Read more about Nodding geebung
The nodding geebung grows in small, scattered patches across Sydney’s Cumberland Plain in some scribbly gum woodland and ironbark forests.
When young, it has hairy branches, which become hairless when the plant matures. It can grow 2.5m high, and flowers from November to March each year. Bees and wasps feed on its flowers. The nodding geebung produces an abundance of small green fruits, which traditionally were a food source for Aboriginal people.
Currawongs, wallabies and possums are important to the nodding geebung’s life cycle. They eat its fruit and distribute nodding geebung seeds, helping ensure its future growth. During bushfires nodding geebung plants die and can only re-grow from seeds that may be present on the ground.
Parks in which this plant is found:
- Common name
- Nodding geebung
- Scientific name
- Persoonia nutans
- Conservation status in NSW
You might also like
Once widespread across Sydney's west, Cumberland Plain woodland is now critically endangered. A restoration program aims to restore this beautiful and...
Around 85% of the approximately 900 threatened species in NSW are found in our national parks and reserves. Find out what we're doing to protect threa...
Assets of Intergenerational Significance (AIS) are declared to bolster protections for an area with exceptional environmental or cultural values, like...

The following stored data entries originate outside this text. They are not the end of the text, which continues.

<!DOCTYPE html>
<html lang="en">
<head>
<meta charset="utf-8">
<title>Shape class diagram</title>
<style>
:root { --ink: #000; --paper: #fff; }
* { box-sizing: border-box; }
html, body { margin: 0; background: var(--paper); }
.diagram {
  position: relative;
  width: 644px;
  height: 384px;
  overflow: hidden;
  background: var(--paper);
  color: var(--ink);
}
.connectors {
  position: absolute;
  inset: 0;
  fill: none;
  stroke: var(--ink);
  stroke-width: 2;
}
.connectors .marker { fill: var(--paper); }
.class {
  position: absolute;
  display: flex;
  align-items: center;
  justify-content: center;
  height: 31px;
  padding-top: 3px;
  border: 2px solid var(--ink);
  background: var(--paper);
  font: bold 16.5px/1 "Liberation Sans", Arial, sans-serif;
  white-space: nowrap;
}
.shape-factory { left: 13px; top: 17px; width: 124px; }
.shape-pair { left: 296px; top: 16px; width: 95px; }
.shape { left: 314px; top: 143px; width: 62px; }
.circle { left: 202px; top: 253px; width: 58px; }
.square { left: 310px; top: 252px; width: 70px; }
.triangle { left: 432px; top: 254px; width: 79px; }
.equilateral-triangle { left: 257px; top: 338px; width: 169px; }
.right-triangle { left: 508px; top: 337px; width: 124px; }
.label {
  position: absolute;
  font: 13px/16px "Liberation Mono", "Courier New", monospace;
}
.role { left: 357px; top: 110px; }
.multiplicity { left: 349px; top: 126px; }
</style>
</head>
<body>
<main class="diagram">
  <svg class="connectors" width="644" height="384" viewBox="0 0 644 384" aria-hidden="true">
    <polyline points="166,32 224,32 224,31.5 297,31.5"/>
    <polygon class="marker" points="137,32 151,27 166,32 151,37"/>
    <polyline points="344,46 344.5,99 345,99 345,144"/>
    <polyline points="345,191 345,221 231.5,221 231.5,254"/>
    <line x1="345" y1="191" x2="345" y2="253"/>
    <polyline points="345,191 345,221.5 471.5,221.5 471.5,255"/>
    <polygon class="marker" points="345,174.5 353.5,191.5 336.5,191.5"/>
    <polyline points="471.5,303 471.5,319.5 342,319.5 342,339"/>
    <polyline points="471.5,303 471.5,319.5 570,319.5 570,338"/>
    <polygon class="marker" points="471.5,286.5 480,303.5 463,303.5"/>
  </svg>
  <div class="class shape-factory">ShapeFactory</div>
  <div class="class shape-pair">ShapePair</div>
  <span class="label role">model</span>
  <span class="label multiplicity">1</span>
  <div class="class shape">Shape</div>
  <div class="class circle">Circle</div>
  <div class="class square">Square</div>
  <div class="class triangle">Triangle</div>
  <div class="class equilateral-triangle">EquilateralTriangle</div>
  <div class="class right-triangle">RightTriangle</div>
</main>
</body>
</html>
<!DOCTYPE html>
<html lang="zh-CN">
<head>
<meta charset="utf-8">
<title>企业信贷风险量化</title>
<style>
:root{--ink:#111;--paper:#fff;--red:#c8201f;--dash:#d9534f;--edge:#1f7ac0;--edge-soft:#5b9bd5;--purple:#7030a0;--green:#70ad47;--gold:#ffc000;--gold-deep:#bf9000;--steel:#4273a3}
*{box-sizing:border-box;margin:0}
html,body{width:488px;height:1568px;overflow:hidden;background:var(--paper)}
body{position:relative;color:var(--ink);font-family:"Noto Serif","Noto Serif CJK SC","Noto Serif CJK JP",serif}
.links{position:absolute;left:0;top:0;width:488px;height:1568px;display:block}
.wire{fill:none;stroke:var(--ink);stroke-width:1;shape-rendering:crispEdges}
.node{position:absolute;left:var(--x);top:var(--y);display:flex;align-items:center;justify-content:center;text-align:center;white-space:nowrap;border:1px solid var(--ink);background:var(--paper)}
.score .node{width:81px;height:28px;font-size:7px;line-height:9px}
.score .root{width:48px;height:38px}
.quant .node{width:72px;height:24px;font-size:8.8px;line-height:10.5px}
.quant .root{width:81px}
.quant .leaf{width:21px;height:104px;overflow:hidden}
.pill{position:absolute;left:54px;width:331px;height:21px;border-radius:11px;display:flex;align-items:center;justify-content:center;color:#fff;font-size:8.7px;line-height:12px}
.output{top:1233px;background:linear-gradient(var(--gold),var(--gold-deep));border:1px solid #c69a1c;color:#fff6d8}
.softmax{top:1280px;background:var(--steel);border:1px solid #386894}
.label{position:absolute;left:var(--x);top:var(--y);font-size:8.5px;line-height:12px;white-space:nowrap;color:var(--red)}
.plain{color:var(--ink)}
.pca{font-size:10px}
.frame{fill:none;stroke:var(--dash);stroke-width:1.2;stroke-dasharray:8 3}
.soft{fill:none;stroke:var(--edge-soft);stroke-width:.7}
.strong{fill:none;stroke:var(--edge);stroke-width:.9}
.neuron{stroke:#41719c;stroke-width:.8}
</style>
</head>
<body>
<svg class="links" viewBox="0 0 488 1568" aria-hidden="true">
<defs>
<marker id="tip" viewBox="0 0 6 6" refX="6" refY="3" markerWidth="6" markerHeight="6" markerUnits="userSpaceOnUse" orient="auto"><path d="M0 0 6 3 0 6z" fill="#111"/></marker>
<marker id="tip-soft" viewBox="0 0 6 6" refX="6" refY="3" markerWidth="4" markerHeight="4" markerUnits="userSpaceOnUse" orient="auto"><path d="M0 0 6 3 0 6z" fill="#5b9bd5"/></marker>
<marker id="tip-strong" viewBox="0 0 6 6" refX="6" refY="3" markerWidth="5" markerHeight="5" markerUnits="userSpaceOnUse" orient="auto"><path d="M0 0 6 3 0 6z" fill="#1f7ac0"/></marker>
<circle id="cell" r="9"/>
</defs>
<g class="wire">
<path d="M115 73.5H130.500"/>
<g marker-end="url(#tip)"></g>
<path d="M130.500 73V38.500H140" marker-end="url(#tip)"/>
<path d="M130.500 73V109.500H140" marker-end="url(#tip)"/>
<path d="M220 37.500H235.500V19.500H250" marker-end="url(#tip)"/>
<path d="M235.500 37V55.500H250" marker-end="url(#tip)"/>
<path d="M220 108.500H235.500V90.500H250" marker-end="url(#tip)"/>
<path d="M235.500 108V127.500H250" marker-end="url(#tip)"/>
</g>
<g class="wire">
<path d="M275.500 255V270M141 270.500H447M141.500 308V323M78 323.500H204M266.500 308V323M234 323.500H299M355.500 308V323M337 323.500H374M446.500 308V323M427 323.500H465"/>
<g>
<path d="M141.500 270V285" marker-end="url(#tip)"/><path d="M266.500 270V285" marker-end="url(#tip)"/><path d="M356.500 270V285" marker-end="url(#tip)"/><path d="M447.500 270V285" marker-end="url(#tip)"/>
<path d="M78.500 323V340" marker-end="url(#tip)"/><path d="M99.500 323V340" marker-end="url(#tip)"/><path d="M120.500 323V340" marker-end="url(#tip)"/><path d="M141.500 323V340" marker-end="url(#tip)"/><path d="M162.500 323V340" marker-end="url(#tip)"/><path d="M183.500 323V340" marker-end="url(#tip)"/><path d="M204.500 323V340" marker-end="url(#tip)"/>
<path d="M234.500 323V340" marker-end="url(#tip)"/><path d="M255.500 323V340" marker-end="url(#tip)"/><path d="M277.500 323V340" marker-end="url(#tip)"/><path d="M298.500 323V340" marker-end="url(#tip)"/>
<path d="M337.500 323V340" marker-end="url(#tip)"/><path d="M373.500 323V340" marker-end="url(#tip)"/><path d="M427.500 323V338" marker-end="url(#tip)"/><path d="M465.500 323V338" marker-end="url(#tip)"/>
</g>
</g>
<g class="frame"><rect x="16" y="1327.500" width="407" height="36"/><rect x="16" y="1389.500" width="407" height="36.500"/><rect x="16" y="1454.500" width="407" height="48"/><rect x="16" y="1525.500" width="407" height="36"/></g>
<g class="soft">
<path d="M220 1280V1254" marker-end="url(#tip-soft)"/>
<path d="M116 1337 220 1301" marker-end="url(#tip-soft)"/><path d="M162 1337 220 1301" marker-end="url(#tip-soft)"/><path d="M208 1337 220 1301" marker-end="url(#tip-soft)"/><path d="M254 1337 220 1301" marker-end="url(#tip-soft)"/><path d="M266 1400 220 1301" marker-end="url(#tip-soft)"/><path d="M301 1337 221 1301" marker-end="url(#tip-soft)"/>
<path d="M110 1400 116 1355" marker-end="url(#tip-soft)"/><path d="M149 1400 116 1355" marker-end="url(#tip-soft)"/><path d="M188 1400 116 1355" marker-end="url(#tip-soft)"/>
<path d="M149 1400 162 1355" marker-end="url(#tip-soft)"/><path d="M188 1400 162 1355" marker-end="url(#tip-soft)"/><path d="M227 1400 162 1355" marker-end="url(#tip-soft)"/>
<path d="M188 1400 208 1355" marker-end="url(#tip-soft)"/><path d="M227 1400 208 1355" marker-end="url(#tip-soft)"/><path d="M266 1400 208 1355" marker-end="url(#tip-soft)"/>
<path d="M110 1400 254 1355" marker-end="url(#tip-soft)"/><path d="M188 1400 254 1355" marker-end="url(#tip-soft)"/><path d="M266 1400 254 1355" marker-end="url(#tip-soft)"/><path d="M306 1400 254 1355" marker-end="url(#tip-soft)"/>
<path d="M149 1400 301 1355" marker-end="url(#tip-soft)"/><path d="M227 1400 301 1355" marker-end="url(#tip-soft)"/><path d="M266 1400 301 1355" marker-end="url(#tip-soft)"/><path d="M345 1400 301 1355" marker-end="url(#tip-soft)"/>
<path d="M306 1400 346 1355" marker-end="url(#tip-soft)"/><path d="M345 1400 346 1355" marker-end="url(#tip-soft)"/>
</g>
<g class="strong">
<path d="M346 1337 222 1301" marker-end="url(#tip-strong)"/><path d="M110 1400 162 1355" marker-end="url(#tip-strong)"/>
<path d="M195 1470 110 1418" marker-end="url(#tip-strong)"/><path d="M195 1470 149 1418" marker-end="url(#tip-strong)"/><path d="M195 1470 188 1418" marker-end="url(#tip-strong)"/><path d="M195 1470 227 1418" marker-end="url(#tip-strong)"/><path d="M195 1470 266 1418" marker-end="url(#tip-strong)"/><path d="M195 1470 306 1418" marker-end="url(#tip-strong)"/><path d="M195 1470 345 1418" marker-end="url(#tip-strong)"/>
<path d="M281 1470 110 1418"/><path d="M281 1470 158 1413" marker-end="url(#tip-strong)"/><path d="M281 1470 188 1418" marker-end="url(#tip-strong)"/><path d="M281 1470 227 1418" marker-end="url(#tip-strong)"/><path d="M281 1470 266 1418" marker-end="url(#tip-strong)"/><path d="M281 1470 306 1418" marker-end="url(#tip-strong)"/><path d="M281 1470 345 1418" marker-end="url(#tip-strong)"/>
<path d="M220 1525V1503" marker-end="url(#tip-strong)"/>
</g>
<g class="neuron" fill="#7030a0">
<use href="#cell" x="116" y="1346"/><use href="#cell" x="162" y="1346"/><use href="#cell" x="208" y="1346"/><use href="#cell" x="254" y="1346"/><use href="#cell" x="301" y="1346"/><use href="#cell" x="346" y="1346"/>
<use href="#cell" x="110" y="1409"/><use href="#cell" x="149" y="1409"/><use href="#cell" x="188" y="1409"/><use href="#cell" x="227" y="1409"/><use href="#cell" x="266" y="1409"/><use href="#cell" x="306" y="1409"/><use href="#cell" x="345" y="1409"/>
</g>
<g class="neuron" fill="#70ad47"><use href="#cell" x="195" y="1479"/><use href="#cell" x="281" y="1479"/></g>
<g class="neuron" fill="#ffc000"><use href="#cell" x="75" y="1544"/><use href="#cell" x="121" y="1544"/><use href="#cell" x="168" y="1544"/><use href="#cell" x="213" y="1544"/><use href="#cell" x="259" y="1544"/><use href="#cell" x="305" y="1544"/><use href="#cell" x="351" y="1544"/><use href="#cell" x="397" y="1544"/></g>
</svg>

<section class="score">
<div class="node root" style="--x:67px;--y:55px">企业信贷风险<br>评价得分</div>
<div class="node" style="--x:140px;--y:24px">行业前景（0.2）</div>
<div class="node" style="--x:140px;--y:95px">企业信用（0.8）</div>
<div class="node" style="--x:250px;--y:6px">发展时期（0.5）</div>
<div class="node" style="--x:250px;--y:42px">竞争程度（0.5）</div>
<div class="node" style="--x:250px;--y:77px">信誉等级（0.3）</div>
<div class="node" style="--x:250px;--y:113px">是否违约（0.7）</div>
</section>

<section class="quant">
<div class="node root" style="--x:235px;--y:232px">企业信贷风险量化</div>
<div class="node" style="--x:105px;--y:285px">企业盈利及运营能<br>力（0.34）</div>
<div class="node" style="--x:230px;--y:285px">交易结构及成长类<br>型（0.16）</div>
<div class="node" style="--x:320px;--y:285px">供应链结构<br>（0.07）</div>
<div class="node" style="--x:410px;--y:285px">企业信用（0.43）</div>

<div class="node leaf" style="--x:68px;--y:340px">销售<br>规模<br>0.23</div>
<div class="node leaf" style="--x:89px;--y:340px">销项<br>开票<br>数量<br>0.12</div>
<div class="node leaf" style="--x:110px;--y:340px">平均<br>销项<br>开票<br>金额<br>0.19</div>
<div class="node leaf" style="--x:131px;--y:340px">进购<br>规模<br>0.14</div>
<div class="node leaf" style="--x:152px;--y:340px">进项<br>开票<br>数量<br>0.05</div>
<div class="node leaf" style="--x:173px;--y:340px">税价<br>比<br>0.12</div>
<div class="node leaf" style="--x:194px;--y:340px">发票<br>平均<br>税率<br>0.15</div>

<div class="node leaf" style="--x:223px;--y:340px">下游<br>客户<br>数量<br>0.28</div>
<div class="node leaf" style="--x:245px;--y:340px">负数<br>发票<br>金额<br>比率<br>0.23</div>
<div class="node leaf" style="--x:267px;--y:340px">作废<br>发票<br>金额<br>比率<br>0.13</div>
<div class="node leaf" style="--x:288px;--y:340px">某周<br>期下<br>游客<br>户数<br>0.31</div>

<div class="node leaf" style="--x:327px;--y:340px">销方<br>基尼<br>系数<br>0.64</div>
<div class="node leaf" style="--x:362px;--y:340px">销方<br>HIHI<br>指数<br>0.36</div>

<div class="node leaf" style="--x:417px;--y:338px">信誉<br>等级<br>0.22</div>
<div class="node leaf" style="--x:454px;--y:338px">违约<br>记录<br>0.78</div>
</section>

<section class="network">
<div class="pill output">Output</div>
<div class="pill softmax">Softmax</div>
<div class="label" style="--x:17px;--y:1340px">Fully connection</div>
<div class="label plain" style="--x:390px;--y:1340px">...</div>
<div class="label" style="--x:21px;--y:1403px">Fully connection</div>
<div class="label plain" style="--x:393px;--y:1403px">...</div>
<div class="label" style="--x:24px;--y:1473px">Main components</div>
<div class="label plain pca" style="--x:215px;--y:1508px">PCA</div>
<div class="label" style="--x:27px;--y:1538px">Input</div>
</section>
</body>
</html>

Today, we're at risk of losing nearly 1000 of our state's native animals and plants. That's why the NSW Government established Saving our Species. It'...